After college, McArt worked as a newscaster/disc jockey at NBC affiliate WEOA in Evansville, Ind. After heading to New York, he attracted the attention of stage director George Abbott, who engaged McArt for his first Broadway role in “Kiss and Tell.” He continued to perform in the Broadway and national companies of “Pajama Tops,” “Barefoot in the Park,” “The Odd Couple” and “There’s a Girl in My Soup.”
Moving to Los Angeles, McArt was soon under contract to Disney. He was featured in “The Absent Minded Professor” and “The Son of Flubber,” both with Fred MacMurray, followed by various other films, including “Two Much” with Antonio Banderas and Melanie Griffith.
Over the years, McArt also produced and directed at different Hollywood theaters, wrote for radio and was a television producer at NBC.
On TV he guested on shows including “Alfred Hitchcock Presents,” “The Addams Family” and “Adam-12.”McArt moved from Los Angeles to Boca Raton, Fla., in 1990 to star once again in sister Jan McArt’s Miami and Key West Theatres in “Sugar Babies.”
Born in Cleveland, Donald Craig McArt grew up primarily in Anderson, Ind. Working his way through college with Don McArt’s Dance Band, McArt received a bachelor’s degree in business from Indiana U., where he played bass drum in the Marching 100 IU Band and was president of his senior class.
In addition to sister Jan, McArt is survived by a brother; two nieces; and three nephews.

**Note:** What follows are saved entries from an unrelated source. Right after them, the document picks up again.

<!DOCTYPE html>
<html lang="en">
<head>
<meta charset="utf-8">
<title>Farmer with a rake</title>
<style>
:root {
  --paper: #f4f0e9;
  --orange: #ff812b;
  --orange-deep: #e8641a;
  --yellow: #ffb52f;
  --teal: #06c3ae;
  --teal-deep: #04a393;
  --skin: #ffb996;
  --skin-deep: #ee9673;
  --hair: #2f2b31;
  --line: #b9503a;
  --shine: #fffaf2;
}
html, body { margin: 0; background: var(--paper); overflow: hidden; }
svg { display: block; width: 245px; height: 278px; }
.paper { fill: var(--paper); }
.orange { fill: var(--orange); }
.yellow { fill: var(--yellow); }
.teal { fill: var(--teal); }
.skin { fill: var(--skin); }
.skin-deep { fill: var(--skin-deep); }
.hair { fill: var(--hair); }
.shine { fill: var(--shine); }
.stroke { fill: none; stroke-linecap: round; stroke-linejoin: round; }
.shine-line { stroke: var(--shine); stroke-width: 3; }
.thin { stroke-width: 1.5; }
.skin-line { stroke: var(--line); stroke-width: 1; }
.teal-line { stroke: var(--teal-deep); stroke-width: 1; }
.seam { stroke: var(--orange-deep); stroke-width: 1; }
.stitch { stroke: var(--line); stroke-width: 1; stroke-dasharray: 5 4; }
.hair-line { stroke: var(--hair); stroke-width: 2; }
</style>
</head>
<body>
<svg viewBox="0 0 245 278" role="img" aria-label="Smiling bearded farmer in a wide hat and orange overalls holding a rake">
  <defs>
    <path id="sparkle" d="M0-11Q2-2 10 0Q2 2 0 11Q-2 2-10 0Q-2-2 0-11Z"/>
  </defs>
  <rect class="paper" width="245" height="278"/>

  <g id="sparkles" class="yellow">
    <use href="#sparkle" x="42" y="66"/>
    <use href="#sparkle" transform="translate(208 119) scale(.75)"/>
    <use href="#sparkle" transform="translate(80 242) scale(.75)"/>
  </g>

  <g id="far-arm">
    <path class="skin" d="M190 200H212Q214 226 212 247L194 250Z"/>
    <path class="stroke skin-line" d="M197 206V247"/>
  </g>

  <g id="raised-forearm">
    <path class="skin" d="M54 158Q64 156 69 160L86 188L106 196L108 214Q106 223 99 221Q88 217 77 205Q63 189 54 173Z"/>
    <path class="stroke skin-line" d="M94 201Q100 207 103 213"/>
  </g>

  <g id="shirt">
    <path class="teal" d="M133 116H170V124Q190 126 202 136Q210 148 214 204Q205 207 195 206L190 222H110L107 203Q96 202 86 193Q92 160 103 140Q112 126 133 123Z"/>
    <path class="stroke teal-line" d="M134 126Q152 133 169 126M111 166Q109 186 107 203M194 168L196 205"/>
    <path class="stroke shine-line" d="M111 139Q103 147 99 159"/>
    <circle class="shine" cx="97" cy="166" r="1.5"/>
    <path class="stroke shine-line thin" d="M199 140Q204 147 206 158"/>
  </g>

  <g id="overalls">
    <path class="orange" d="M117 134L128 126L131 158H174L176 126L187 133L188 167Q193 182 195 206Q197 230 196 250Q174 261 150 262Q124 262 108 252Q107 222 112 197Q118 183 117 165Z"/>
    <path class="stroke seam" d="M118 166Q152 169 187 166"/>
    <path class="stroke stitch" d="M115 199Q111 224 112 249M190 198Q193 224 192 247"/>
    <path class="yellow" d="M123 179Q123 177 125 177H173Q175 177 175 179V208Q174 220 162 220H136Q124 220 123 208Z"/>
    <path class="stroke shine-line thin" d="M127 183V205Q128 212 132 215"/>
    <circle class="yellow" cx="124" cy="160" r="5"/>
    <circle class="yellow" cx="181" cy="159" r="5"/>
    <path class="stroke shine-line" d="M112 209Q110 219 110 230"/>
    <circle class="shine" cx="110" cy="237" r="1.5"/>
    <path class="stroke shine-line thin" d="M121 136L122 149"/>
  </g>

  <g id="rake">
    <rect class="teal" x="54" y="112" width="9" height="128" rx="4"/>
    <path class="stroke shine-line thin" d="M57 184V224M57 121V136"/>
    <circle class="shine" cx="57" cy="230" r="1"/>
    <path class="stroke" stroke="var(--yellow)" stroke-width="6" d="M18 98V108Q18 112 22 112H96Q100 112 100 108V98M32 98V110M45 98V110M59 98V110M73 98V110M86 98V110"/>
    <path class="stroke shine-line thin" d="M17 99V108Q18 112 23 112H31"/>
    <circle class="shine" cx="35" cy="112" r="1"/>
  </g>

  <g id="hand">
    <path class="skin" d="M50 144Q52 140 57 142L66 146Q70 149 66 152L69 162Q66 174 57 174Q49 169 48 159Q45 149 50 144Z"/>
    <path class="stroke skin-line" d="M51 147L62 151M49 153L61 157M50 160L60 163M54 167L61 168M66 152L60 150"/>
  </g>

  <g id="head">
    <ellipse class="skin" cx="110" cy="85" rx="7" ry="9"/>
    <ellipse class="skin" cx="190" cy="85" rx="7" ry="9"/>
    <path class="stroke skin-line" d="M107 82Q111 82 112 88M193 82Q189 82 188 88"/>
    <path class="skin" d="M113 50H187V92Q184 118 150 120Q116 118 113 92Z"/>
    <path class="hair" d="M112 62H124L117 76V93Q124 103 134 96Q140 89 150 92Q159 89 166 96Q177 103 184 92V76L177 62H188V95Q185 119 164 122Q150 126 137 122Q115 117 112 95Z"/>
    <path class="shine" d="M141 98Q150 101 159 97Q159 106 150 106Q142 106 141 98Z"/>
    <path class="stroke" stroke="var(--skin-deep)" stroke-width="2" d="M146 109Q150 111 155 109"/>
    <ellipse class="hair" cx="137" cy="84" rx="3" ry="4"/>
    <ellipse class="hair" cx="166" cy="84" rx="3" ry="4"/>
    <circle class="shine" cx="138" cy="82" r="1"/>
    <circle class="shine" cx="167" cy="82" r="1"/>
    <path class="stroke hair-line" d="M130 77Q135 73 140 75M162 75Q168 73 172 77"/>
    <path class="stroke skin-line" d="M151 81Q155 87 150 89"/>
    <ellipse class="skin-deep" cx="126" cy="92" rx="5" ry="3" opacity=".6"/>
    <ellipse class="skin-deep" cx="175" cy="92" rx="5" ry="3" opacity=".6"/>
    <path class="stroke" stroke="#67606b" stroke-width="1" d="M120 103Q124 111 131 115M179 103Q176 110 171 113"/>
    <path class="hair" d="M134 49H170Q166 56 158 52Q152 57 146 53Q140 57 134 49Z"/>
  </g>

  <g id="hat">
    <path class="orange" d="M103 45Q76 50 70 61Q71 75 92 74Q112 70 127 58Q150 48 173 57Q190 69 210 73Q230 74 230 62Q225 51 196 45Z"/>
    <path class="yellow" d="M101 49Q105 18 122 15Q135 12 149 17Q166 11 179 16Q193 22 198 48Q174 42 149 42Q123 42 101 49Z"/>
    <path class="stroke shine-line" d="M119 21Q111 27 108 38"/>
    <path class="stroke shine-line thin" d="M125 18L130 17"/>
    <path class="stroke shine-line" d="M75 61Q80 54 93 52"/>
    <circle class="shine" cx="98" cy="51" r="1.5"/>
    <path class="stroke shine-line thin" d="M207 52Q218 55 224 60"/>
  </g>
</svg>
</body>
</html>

A celebration of his life will be held at 4 p.m. on Friday, Dec. 28, at the Keith C. and Elaine Johnson Wold Performing Arts Center on the campus of Lynn U., 3601 N. Military Trail, Boca Raton, Fla.